• _WHAT TO WORK ON_
Nothing past the line containing "245px; top: 12px;" belongs in the output. Copy exactly every line of the data below from the first up to and including it.

[Data entries]

╭──

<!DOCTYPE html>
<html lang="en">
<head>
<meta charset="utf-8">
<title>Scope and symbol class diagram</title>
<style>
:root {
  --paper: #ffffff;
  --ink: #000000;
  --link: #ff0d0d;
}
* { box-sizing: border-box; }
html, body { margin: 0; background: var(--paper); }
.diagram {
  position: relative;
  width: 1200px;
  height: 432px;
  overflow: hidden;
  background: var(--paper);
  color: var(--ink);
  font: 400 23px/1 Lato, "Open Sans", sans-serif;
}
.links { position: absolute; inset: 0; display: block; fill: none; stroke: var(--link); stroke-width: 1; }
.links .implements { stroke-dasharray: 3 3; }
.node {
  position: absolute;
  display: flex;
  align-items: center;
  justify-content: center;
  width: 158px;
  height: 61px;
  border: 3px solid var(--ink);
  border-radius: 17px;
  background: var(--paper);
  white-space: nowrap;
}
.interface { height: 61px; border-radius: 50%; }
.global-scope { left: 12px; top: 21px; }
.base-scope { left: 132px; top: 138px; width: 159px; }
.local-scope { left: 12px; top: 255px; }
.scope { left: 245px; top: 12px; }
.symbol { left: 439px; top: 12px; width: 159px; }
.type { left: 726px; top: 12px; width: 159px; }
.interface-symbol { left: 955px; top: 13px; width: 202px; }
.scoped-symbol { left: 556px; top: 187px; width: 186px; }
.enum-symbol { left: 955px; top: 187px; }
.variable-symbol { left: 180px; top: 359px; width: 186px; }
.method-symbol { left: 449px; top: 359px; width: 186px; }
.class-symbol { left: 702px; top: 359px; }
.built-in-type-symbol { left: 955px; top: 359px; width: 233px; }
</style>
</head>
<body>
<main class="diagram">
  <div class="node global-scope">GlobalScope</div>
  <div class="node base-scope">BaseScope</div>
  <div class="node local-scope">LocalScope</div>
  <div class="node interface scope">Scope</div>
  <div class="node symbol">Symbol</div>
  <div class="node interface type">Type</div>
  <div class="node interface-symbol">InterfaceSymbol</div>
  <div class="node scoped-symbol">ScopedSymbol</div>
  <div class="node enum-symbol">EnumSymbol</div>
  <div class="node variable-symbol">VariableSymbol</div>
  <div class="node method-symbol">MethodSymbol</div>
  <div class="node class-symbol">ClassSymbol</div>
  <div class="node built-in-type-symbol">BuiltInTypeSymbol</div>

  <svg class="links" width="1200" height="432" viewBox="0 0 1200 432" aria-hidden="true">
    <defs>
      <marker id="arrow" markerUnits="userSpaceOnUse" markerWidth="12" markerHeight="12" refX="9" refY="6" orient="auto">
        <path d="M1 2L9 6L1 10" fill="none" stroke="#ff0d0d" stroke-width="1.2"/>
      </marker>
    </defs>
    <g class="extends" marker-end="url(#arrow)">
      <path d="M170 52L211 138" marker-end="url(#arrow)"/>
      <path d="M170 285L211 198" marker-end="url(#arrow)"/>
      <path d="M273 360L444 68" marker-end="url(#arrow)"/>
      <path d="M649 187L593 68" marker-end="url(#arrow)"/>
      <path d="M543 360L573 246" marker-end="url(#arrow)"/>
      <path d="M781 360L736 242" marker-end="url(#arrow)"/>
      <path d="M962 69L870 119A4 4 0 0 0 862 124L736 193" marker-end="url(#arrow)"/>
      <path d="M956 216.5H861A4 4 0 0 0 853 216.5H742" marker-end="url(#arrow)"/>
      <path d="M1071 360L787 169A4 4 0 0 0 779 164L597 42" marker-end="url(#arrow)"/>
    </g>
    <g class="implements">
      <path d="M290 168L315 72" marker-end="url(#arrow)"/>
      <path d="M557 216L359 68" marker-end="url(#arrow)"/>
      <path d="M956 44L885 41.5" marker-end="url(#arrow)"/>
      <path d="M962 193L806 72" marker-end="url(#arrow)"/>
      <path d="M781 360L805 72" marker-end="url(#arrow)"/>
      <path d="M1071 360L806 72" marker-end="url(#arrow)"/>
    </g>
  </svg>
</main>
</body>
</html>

╰──

• _ANSWER SPACE_
<!DOCTYPE html>
<html lang="en">
<head>
<meta charset="utf-8">
<title>Scope and symbol class diagram</title>
<style>
:root {
  --paper: #ffffff;
  --ink: #000000;
  --link: #ff0d0d;
}
* { box-sizing: border-box; }
html, body { margin: 0; background: var(--paper); }
.diagram {
  position: relative;
  width: 1200px;
  height: 432px;
  overflow: hidden;
  background: var(--paper);
  color: var(--ink);
  font: 400 23px/1 Lato, "Open Sans", sans-serif;
}
.links { position: absolute; inset: 0; display: block; fill: none; stroke: var(--link); stroke-width: 1; }
.links .implements { stroke-dasharray: 3 3; }
.node {
  position: absolute;
  display: flex;
  align-items: center;
  justify-content: center;
  width: 158px;
  height: 61px;
  border: 3px solid var(--ink);
  border-radius: 17px;
  background: var(--paper);
  white-space: nowrap;
}
.interface { height: 61px; border-radius: 50%; }
.global-scope { left: 12px; top: 21px; }
.base-scope { left: 132px; top: 138px; width: 159px; }
.local-scope { left: 12px; top: 255px; }
.scope { left: 245px; top: 12px; }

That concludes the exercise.